How fortunate the Summer Olympics were playing in the background when I called a cousin in August of 2012, and asked about a long-lost grandaunt who had divorced from her husband in New York City and moved to Virginia in the 1930s.
After doing genealogy research for decades, I was set on finding the descendants of the siblings of my husband’s paternal grandfather who had not been heard from in many, many years.
While speaking with Isa, I could hear the familiar sounds of the Olympic rallying cries. What I had no idea would happen is that she would actually call her husband to the phone to tell me that his mother spoke of a second cousin or someone in the family from Virginia, who won the bronze medal for the United States, in the 1964 Summer Olympics, in Japan; Mike even remembered the champion’s name, Jim Bregman.* That was all the information this consummate researcher needed to fill in the final puzzle pieces of that branch of the family tree.
There’s so much more to this story but I’ll be brief for my blog post. I contacted a welcoming Jim and he, in turn, got me in touch with his first cousin Frane. Frane, being several years older than Jim, remembered her monthly rides by car and ferry, before the construction of major highways, to get to her mother’s aunt and uncle (my husband’s paternal grandparents) in Elizabeth, New Jersey, to freshen up en route to her paternal grandparents in New York and a visit to her maternal great-grandmother (my husband’s paternal great-grandmother), also in New York.

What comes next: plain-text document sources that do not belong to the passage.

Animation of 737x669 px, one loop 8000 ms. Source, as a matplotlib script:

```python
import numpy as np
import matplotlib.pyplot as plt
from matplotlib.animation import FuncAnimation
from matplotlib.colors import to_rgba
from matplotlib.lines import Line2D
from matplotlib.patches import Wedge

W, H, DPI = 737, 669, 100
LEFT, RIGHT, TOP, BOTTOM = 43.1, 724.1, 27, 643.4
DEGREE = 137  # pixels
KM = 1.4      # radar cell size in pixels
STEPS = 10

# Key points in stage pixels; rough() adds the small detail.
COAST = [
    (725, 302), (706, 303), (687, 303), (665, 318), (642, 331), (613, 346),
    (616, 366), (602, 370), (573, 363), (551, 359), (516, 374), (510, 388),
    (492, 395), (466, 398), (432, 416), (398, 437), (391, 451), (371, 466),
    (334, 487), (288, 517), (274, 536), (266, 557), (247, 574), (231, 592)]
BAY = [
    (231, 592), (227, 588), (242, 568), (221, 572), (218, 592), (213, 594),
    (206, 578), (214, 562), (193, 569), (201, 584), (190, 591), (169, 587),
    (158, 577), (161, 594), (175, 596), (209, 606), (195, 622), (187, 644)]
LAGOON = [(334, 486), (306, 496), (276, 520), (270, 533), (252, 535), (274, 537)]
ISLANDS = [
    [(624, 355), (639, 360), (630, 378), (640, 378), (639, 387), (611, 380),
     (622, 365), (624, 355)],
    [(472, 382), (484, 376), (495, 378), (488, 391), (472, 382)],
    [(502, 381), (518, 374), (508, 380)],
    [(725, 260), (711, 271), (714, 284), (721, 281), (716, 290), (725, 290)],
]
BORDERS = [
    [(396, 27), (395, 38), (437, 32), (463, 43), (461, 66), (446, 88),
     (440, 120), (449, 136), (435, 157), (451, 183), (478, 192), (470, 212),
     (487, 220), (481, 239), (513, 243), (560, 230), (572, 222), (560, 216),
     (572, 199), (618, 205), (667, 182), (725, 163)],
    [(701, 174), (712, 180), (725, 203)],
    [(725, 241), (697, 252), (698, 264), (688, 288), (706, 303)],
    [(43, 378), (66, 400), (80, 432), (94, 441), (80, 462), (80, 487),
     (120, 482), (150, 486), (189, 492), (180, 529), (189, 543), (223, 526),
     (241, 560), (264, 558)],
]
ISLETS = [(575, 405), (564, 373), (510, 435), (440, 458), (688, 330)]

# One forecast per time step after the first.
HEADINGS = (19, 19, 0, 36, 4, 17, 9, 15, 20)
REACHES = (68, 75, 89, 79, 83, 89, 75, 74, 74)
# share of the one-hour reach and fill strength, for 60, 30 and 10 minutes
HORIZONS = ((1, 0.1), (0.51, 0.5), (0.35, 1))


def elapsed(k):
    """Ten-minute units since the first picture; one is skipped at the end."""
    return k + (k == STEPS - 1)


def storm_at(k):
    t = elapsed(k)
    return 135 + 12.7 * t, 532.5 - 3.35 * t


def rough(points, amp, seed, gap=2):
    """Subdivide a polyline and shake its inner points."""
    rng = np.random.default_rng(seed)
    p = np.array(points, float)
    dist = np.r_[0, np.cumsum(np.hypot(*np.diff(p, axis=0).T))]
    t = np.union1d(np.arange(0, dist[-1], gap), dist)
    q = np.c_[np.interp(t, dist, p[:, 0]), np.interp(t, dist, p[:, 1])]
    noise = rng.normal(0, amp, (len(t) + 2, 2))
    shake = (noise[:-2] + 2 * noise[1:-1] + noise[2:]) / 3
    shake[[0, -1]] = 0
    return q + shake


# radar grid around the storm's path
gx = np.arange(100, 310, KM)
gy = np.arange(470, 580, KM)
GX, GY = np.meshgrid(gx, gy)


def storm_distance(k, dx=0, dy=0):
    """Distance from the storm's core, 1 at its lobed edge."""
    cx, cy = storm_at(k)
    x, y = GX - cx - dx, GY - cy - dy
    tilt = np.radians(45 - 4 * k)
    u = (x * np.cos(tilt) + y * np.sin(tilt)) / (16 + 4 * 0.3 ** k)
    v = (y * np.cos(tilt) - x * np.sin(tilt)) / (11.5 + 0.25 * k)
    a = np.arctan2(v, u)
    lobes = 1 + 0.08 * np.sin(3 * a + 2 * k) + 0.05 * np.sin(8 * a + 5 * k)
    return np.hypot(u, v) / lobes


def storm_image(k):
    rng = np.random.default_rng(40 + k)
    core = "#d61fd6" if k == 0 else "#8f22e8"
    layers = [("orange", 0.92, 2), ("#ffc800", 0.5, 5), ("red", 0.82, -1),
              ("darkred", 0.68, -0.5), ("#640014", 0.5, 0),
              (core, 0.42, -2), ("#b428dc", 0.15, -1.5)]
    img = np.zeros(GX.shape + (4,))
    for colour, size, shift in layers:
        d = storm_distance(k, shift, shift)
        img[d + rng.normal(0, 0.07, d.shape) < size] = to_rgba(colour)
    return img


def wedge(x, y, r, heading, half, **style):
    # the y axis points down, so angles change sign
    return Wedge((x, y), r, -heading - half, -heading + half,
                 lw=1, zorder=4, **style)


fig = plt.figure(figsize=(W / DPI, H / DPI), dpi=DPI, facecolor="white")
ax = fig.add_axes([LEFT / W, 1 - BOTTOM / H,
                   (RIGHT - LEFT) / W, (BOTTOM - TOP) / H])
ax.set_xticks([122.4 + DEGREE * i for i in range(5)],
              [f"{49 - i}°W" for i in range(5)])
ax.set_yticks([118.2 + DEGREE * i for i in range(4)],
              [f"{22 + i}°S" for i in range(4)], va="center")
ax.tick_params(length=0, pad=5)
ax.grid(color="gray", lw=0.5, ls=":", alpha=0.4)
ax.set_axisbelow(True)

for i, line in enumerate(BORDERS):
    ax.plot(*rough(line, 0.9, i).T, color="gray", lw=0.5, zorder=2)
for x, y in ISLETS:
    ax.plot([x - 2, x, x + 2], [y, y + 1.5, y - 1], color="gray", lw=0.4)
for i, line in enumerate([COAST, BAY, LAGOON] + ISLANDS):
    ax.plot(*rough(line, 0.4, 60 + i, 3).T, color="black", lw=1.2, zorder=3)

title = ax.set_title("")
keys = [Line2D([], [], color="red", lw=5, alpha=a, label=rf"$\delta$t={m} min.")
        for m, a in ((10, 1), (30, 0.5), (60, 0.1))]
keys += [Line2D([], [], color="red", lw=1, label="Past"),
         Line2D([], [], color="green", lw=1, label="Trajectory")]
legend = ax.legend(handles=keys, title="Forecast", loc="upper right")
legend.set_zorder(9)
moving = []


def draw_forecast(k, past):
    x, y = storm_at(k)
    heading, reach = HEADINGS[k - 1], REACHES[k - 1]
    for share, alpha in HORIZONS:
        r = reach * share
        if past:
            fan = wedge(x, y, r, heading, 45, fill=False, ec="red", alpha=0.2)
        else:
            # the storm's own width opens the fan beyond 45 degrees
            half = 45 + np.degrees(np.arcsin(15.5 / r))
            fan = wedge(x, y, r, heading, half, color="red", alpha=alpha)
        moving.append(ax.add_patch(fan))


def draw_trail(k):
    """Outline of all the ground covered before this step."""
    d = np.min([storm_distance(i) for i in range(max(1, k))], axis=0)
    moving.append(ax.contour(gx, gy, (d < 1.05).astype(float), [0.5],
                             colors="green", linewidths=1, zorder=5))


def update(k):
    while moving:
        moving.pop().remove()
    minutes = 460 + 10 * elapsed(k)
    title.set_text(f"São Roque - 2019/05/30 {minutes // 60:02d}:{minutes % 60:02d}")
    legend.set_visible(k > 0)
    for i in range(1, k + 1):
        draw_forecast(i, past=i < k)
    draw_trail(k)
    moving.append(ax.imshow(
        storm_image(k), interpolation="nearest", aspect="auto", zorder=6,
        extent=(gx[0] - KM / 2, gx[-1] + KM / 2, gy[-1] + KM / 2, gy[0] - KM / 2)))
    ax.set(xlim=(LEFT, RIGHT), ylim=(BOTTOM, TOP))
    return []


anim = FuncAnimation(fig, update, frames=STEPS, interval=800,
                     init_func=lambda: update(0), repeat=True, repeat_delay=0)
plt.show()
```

At the Cohen house in Elizabeth, Frane recalls that with her aunt and uncle’s 14 children, there was always someone awake and something cooking on the stove, no matter what time of day or night her family arrived. She marvels at the fact that even though it was wartime, and there was gas rationing, they always had sufficient fuel to make the trip. After her father’s untimely passing in January of 1951, she wondered for years whatever happened to the family in Elizabeth. An emotional Frane broke into tears when we spoke.
My husband and I spend a week in Florida in February, and since that first conversation we always make a point of traveling to visit Frane and her husband Joel in Lake Worth. This year, Jim and his younger brother Howard specifically arranged their visit from Virginia, where Jim and Terry live and Maryland, where Howard and his wife Barbara live, timing their visit to Frane and Joel to coincide with ours. What a memorable seven hours of intellectual conversation and nostalgia the day turned out to be.
As Jim saw in the Olympics and I learned with the games playing in the background when I asked the opportune question, timing is everything. Amen.
From Wikipedia, the free encyclopedia https://en.wikipedia.org/wiki/Jim_Bregman#mw-head
James Bregman (born November 17, 1941, in Arlington, Virginia) was a member of the first American team to compete in judo in the Summer Olympics. He is of the Jewish faith. He started Judo at the age of 12 and went to college in Japan.
In 1964 he won the AAU Senior National Judo Championship.
Judo was first in included in the 1964 Summer Olympics in Tokyo, and Bregman won a bronze medal in the under 80 kg category in those games—the only American to bring home a medal in judo in the 1964 Summer Games.
The judo world sometimes speaks with pride of the 1964 US Olympic Judo Team as consisting of an American Jew, an African-American, a Japanese-American, and a Native American (see Nishioka's book in the references, below).
In 1965 he won a gold medal at the Pan American Championships in the 176 pound division. He also won a gold medal in the Maccabiah Games that year. Additionally, in 1965, Jim Bregman became the first American to win a medal in the World Championships held in São Paulo, Brazil. He won another Bronze at that competition. Bregman has continued to be involved in the American judo community, serving three times as President of the United States Judo Association the organization which [he] helped found in 1968.
In January 2018, Bregman was promoted to the highest judo rank of Judan (10th Degree Black Belt) by the United States Judo Association.